======== Task inputs

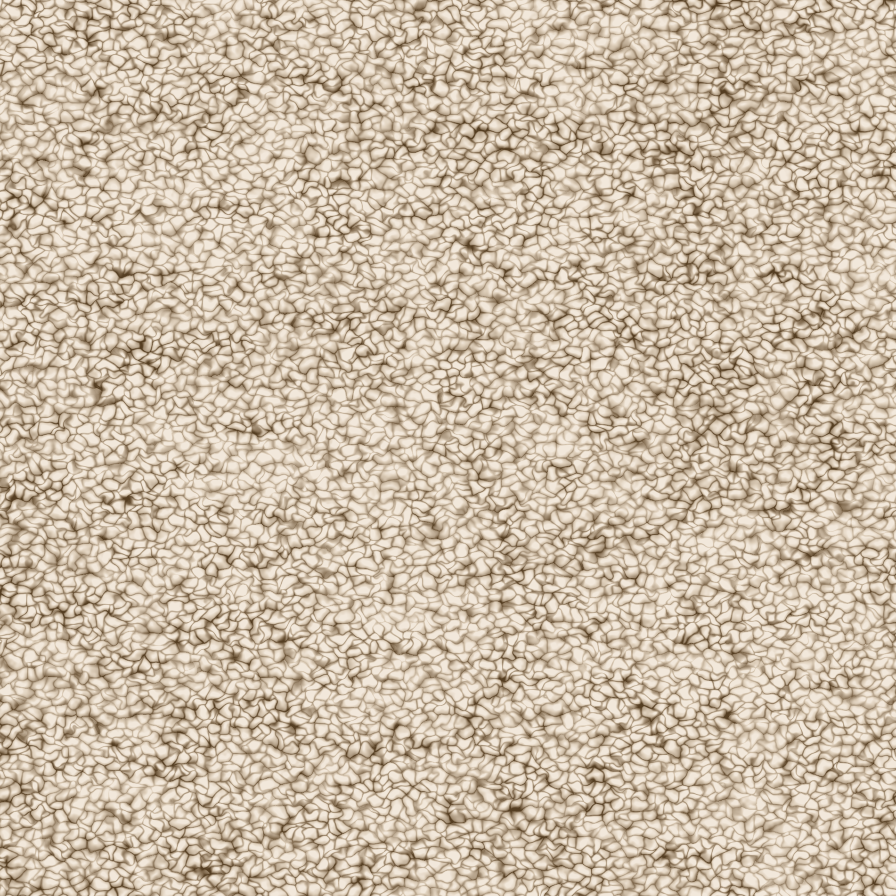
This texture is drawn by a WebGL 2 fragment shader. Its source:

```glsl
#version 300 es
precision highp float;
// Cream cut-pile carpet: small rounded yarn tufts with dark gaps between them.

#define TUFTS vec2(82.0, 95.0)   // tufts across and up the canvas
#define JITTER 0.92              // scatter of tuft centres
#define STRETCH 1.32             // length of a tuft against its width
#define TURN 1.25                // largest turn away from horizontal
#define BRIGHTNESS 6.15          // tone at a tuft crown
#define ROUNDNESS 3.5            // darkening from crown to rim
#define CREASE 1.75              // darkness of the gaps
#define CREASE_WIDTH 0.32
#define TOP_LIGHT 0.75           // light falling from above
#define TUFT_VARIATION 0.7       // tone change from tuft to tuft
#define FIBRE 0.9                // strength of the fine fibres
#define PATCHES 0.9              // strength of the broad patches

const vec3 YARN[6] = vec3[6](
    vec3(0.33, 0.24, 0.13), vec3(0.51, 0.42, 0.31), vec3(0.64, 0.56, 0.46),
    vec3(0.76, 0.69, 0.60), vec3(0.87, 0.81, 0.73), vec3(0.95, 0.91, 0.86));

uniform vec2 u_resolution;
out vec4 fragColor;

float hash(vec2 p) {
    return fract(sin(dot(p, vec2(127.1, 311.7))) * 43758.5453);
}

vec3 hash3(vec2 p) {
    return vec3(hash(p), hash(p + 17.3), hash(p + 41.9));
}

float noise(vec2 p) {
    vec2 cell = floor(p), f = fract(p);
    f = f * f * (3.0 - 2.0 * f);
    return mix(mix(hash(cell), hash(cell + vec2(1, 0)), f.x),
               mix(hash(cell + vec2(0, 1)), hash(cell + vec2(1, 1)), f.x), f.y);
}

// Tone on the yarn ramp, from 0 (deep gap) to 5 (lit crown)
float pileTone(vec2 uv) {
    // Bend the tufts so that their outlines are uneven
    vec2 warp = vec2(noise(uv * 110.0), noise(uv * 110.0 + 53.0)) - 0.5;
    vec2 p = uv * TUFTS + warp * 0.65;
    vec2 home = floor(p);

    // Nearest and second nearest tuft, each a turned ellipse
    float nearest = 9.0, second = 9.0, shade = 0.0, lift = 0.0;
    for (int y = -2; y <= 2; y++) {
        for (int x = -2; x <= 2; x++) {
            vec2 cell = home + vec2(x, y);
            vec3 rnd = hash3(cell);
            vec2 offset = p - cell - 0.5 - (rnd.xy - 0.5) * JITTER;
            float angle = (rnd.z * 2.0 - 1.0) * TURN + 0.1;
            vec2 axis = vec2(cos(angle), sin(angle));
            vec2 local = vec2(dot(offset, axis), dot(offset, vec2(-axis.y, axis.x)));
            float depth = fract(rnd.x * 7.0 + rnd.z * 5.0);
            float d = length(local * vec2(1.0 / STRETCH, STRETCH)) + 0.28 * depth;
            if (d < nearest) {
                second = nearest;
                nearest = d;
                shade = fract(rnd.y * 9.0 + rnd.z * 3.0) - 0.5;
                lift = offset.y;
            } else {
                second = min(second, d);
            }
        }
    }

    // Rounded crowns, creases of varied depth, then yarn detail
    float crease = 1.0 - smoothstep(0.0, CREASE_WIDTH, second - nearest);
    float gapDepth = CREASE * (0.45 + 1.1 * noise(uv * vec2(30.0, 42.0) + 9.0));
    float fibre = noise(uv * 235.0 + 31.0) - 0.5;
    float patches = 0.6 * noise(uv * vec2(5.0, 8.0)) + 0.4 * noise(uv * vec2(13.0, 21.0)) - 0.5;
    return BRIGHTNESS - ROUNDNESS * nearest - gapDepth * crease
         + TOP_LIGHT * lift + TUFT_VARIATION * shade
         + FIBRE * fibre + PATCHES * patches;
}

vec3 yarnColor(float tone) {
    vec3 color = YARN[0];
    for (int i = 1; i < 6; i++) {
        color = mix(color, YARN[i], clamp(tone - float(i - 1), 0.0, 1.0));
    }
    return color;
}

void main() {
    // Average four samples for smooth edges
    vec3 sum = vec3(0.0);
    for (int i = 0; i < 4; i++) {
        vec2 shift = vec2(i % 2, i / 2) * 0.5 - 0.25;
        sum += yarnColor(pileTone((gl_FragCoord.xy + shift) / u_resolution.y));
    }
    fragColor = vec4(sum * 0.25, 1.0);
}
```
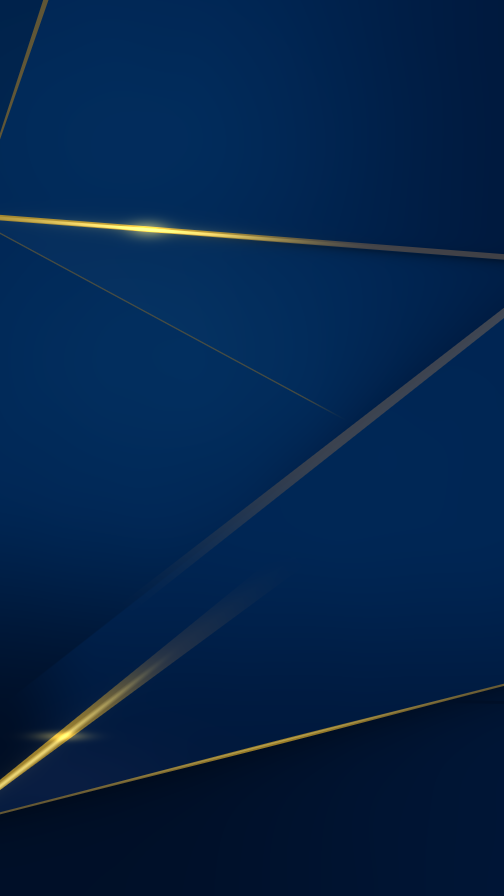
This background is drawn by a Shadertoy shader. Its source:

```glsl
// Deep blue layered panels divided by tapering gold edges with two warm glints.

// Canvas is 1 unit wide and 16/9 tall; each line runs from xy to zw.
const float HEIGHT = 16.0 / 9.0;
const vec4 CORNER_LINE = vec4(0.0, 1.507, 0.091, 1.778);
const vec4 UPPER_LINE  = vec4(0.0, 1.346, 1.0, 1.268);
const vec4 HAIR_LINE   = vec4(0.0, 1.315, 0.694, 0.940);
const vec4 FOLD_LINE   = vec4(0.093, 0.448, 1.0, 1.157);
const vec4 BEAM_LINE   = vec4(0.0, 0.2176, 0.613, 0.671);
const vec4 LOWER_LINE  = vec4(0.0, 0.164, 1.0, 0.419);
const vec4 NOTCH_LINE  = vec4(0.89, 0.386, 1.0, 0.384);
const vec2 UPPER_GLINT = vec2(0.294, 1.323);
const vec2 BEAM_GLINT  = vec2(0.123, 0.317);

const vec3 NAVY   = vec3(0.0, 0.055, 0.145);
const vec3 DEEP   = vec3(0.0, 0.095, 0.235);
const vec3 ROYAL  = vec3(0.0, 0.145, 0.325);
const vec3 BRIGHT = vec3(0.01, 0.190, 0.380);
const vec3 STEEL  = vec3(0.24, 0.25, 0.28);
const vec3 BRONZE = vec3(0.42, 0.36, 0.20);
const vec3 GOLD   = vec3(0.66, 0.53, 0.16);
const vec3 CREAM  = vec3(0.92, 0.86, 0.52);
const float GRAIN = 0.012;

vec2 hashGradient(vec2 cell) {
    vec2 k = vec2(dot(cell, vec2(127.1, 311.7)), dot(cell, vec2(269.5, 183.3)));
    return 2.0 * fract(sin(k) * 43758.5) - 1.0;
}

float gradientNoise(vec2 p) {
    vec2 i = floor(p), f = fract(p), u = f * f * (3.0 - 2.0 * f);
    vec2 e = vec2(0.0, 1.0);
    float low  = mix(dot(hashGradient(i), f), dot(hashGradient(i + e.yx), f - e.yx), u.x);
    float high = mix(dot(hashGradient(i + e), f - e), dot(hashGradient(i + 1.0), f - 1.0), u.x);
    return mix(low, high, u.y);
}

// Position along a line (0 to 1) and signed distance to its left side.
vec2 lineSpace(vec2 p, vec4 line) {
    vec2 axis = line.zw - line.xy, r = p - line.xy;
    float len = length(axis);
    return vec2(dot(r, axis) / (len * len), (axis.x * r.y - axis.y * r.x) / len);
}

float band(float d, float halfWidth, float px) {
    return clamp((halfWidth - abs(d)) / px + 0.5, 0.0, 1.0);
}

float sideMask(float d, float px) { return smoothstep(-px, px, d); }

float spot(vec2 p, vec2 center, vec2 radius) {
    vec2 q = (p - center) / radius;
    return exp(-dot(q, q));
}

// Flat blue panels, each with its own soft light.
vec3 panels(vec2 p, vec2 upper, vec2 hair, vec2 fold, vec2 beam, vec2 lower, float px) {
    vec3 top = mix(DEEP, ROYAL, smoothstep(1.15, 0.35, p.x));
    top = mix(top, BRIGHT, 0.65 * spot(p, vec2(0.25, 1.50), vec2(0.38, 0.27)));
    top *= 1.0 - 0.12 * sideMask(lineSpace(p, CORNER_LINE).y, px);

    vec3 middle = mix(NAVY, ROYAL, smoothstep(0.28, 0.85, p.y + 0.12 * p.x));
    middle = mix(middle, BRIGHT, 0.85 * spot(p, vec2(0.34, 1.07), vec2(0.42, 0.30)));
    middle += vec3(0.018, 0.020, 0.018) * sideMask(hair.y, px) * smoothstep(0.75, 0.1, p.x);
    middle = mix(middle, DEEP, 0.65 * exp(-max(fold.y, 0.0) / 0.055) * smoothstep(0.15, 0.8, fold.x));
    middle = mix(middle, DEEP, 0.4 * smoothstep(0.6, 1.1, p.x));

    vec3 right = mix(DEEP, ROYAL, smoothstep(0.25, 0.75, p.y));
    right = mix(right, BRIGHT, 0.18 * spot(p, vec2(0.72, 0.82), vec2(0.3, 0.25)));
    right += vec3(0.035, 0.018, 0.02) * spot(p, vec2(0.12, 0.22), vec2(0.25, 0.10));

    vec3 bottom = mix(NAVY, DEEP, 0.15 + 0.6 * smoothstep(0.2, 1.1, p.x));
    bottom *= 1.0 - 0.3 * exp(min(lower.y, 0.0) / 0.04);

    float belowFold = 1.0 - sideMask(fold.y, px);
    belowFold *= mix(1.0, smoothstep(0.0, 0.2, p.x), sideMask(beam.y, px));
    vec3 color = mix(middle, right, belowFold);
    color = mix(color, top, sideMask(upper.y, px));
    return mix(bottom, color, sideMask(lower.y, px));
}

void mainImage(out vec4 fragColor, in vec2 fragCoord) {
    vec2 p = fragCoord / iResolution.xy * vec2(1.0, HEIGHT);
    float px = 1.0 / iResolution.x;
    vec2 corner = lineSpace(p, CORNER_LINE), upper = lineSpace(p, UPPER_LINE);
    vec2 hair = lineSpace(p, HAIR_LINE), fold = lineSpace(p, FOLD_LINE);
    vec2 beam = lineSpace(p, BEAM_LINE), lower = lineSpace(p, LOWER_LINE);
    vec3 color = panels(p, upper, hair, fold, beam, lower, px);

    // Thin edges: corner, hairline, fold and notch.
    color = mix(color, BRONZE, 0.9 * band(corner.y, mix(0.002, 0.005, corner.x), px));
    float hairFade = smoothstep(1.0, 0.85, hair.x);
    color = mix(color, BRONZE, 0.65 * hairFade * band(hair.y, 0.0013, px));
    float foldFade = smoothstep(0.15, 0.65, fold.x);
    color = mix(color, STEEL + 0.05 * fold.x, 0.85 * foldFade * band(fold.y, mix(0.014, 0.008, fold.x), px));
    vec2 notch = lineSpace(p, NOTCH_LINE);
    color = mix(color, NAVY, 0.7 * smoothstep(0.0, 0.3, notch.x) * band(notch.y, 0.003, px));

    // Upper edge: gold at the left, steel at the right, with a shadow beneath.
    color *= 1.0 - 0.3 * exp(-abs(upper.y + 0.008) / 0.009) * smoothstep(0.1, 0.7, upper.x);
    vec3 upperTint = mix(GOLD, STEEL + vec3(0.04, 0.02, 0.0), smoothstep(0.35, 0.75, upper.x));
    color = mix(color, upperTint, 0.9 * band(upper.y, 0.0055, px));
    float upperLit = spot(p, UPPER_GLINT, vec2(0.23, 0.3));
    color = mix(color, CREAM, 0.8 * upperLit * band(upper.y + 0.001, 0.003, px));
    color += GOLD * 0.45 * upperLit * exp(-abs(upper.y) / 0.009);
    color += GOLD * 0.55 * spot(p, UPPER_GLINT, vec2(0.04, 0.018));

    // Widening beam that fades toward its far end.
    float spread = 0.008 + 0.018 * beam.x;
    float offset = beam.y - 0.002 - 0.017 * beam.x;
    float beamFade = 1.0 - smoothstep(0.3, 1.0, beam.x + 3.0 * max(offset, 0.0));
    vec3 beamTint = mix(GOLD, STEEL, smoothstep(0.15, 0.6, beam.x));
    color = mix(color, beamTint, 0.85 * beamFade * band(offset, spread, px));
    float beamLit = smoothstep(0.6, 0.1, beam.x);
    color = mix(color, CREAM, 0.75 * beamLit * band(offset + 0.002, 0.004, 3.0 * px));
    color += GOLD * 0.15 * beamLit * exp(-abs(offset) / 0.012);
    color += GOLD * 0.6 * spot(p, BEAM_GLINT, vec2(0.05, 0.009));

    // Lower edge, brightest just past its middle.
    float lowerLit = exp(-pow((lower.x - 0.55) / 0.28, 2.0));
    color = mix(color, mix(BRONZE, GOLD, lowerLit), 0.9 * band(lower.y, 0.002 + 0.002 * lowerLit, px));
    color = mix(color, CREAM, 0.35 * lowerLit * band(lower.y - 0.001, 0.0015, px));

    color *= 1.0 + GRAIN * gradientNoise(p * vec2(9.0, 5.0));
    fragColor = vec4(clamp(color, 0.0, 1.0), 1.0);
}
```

================

### What you will do:
Using the entries above, return each line that includes the word "fract".

### Answer to this task:
    return fract(sin(dot(p, vec2(127.1, 311.7))) * 43758.5453);
    vec2 cell = floor(p), f = fract(p);
            float depth = fract(rnd.x * 7.0 + rnd.z * 5.0);
                shade = fract(rnd.y * 9.0 + rnd.z * 3.0) - 0.5;
    return 2.0 * fract(sin(k) * 43758.5) - 1.0;
    vec2 i = floor(p), f = fract(p), u = f * f * (3.0 - 2.0 * f);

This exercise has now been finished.